Copy out again, unchanged, the listing below from the line that has "243L457 243M452 250L463" through the line that has "174Q358 176 360".

### [STORED DATA]
--*--

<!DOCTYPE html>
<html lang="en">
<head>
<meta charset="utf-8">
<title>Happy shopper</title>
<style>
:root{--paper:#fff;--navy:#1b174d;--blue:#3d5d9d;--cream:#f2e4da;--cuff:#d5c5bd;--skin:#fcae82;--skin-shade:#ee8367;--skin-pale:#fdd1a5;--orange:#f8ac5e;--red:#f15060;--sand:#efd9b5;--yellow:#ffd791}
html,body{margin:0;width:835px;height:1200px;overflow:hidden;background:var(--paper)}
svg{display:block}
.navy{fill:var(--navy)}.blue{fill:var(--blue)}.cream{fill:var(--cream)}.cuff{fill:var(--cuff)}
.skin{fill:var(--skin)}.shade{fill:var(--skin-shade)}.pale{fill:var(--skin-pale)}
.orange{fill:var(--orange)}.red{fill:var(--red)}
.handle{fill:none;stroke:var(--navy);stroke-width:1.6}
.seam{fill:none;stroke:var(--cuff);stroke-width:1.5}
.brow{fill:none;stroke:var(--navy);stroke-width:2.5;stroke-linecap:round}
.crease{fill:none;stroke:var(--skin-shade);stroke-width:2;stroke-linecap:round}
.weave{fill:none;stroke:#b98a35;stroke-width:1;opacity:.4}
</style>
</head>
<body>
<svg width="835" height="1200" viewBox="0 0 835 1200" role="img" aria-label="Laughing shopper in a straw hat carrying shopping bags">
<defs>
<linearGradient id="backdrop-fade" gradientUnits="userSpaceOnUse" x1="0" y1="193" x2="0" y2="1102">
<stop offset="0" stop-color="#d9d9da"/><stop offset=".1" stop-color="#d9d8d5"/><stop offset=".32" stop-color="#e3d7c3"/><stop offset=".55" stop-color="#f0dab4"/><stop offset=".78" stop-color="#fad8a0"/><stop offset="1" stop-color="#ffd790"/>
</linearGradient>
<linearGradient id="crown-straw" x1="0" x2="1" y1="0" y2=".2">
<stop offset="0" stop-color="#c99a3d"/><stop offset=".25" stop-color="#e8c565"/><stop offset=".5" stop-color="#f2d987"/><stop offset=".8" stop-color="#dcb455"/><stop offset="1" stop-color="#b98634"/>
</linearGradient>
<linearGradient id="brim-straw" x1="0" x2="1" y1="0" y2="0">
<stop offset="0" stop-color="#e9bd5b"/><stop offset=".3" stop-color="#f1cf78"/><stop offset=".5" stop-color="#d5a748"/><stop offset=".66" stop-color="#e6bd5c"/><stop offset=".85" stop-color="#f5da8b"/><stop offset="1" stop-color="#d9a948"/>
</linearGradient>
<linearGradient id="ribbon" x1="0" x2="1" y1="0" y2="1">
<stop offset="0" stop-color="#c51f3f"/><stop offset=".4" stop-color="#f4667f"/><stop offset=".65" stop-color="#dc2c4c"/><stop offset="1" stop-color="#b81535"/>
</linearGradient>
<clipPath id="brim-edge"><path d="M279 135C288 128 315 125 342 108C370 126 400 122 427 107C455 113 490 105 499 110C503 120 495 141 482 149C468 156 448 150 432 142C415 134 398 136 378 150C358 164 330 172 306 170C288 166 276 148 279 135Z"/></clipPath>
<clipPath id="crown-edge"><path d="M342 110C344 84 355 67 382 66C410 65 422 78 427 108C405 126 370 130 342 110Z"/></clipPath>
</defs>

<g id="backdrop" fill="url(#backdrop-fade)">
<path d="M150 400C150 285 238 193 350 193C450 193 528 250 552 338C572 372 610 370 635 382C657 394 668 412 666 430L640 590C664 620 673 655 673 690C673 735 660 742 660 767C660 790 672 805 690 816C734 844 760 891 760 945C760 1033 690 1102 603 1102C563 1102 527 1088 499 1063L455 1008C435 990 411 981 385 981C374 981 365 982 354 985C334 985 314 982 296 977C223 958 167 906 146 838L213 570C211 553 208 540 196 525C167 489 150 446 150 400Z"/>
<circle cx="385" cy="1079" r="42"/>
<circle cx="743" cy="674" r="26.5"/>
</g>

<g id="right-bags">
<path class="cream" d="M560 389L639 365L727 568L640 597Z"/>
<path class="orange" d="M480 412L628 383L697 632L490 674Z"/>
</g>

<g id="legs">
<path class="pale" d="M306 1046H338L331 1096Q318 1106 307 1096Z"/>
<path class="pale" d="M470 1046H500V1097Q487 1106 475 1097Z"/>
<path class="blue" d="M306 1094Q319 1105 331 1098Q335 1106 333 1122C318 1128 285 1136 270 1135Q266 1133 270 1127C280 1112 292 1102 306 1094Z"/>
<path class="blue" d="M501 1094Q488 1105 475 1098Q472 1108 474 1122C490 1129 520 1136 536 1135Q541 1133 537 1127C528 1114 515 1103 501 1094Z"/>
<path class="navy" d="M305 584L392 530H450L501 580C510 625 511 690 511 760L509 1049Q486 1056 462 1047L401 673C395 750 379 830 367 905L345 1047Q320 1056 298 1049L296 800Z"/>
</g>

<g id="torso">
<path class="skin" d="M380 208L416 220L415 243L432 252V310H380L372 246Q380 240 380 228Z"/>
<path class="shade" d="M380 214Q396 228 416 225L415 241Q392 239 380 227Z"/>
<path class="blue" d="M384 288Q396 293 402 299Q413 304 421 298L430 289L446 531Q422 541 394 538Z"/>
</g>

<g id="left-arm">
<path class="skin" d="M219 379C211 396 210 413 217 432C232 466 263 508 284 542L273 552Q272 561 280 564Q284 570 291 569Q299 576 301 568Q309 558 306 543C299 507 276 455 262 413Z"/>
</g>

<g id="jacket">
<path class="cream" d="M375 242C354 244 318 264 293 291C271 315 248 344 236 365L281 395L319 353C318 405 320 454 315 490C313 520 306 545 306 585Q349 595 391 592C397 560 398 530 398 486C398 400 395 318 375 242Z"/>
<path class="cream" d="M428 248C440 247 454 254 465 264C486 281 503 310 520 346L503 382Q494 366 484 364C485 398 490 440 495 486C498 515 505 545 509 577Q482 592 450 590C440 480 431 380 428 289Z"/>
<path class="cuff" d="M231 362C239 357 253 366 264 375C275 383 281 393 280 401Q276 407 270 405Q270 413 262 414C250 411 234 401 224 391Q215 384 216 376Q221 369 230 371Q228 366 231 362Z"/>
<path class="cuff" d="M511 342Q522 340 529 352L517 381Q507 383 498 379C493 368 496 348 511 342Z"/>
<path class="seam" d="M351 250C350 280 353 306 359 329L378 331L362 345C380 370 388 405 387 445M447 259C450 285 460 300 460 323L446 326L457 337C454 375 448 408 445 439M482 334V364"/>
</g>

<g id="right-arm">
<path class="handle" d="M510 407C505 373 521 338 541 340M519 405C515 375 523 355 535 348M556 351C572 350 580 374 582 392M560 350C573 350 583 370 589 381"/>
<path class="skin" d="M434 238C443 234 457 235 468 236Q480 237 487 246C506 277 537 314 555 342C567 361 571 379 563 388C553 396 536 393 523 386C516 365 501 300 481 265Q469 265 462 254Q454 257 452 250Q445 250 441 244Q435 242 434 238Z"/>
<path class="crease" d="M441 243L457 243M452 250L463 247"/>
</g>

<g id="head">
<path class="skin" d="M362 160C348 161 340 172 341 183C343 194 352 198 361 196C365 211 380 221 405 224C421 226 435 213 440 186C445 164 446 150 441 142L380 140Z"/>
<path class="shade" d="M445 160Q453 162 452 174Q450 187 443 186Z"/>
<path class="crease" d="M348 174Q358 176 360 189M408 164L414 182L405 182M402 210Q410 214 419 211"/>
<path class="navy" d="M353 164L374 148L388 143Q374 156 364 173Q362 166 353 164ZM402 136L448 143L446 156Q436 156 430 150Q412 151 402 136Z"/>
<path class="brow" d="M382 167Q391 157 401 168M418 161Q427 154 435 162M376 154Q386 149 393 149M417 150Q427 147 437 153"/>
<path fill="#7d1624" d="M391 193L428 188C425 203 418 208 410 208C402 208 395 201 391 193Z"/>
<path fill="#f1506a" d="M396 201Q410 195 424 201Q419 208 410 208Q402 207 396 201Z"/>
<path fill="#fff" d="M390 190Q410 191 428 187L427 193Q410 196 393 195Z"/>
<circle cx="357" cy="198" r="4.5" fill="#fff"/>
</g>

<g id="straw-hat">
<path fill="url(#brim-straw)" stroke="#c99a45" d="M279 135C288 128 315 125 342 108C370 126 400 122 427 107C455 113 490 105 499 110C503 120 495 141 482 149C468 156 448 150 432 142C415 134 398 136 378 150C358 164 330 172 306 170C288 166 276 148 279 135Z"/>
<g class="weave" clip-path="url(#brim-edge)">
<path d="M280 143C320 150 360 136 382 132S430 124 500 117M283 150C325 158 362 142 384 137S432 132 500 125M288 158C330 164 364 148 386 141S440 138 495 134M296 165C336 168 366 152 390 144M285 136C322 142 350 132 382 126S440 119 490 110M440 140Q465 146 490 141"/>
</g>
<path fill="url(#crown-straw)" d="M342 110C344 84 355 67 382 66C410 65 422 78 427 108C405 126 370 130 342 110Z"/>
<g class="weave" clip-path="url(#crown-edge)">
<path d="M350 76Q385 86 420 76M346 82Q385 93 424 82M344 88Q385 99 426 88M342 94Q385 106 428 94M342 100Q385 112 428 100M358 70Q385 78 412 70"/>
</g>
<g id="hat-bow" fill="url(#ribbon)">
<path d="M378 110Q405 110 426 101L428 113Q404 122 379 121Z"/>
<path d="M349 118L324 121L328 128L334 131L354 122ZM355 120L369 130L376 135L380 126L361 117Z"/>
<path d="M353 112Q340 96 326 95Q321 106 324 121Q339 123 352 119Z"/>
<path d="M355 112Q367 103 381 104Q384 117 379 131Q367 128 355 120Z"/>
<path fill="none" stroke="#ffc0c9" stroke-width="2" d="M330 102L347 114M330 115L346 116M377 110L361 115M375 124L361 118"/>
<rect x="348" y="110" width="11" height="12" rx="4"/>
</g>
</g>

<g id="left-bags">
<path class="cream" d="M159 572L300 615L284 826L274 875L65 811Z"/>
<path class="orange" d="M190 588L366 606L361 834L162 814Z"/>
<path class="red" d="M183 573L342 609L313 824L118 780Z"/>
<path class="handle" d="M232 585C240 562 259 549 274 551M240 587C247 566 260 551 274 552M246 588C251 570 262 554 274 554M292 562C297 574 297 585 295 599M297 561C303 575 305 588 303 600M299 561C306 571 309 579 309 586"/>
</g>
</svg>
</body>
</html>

--*--

### [COMPLETED EXERCISE]
<path class="crease" d="M441 243L457 243M452 250L463 247"/>
</g>

<g id="head">
<path class="skin" d="M362 160C348 161 340 172 341 183C343 194 352 198 361 196C365 211 380 221 405 224C421 226 435 213 440 186C445 164 446 150 441 142L380 140Z"/>
<path class="shade" d="M445 160Q453 162 452 174Q450 187 443 186Z"/>
<path class="crease" d="M348 174Q358 176 360 189M408 164L414 182L405 182M402 210Q410 214 419 211"/>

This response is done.